(Problem description) The required answer is every line of the data containing the word "viewBox".

[Provided entries — start]

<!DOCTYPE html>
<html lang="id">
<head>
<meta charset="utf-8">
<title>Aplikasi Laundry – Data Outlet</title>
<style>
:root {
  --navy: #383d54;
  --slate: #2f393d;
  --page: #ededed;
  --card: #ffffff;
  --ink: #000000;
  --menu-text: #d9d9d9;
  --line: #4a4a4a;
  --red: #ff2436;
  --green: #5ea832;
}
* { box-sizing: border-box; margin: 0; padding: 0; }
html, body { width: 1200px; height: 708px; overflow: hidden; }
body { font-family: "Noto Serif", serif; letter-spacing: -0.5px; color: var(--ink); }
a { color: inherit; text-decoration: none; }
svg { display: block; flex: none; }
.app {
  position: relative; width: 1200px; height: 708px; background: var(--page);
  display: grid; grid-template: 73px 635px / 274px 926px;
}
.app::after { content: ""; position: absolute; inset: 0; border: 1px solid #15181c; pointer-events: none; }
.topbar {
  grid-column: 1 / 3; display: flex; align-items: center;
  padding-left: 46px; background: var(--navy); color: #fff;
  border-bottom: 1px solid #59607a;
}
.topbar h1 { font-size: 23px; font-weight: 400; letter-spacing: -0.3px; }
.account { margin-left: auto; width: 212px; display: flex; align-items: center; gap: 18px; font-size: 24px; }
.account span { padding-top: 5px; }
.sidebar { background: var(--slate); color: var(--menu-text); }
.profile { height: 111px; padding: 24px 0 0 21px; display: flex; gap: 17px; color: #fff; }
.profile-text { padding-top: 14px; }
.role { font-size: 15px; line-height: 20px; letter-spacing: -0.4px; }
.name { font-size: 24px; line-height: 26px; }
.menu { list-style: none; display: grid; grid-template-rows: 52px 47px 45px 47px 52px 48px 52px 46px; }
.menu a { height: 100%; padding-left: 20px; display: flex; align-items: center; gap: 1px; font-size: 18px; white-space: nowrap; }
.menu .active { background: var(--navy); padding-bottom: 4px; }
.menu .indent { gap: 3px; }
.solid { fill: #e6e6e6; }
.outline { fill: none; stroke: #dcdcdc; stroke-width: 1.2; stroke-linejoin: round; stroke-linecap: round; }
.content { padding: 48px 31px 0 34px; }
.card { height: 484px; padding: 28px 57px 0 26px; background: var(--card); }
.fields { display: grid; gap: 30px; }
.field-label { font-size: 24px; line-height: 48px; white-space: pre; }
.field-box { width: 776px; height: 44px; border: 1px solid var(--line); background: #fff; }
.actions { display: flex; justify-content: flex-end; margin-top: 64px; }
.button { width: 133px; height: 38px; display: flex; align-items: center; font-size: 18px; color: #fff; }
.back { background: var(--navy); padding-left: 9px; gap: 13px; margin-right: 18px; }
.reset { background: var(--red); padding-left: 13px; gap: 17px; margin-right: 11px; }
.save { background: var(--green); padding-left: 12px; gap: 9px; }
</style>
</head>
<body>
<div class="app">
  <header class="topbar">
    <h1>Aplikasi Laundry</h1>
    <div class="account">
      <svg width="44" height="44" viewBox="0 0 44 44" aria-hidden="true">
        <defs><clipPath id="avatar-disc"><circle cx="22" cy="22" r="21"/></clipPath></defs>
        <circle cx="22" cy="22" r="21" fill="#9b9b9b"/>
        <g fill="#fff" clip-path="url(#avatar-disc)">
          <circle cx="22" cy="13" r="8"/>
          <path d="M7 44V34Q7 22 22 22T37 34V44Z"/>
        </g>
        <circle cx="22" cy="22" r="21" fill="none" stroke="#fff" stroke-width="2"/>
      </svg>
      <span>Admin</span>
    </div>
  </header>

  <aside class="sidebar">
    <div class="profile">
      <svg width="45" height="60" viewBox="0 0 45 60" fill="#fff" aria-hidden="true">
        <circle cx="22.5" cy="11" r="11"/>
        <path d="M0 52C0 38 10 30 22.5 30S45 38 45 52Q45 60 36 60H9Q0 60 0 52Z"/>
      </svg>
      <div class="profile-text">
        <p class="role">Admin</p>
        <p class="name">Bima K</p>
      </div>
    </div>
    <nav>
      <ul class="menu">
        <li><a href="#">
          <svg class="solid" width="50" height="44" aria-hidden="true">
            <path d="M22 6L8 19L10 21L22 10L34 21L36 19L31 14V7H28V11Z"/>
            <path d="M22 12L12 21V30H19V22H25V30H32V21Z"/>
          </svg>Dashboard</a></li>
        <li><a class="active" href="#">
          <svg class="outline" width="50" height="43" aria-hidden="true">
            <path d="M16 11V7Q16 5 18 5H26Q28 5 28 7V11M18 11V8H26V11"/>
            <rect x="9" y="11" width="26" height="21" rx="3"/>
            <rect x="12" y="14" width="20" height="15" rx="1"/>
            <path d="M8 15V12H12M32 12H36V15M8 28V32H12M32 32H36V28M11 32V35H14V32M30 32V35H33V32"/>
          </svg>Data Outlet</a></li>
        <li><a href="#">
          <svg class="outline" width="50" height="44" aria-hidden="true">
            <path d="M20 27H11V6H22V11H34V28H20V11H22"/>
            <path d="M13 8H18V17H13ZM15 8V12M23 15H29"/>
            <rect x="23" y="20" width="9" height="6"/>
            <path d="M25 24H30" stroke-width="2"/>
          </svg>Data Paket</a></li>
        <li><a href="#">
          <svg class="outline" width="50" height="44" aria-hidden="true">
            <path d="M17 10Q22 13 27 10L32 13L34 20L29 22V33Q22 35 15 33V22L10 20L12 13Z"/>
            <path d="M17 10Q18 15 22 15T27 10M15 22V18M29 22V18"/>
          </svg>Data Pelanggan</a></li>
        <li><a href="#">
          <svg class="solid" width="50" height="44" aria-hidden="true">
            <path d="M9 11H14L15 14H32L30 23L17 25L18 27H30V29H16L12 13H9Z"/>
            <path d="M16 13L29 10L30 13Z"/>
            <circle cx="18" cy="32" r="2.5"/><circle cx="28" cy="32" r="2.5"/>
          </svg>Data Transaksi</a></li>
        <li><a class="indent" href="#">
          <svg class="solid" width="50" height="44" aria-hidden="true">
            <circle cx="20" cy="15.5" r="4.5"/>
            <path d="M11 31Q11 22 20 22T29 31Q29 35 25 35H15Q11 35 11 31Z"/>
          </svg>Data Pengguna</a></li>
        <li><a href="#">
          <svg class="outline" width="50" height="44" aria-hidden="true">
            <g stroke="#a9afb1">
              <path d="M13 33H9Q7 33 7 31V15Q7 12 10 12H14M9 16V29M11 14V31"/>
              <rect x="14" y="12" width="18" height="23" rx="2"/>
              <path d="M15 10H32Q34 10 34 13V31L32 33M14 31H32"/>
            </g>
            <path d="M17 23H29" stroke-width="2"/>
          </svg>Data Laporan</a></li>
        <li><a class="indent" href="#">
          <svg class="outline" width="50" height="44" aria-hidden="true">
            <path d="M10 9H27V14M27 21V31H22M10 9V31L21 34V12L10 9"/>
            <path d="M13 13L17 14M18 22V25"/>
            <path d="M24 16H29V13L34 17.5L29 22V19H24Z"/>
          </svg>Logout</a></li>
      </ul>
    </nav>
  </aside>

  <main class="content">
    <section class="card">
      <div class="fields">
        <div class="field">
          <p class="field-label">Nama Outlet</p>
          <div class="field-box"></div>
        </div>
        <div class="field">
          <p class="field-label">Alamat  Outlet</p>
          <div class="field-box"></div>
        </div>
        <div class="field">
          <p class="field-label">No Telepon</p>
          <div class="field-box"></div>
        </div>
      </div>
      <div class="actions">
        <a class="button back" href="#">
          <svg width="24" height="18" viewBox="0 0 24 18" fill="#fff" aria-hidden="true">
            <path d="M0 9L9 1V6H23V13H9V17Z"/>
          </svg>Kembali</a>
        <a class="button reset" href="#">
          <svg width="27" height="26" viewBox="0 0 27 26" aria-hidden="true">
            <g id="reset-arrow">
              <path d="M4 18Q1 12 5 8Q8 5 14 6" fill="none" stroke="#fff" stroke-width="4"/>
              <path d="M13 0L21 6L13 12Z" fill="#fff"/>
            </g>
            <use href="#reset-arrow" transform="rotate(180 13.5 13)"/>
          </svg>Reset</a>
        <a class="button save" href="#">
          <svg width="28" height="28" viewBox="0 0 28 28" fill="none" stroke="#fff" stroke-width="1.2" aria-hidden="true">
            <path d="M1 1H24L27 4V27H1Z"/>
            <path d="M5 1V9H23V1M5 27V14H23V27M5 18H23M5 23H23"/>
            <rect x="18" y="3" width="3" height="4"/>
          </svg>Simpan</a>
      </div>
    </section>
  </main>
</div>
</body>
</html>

[Provided entries — finish]

(Response to this exercise)
      <svg width="44" height="44" viewBox="0 0 44 44" aria-hidden="true">
      <svg width="45" height="60" viewBox="0 0 45 60" fill="#fff" aria-hidden="true">
          <svg width="24" height="18" viewBox="0 0 24 18" fill="#fff" aria-hidden="true">
          <svg width="27" height="26" viewBox="0 0 27 26" aria-hidden="true">
          <svg width="28" height="28" viewBox="0 0 28 28" fill="none" stroke="#fff" stroke-width="1.2" aria-hidden="true">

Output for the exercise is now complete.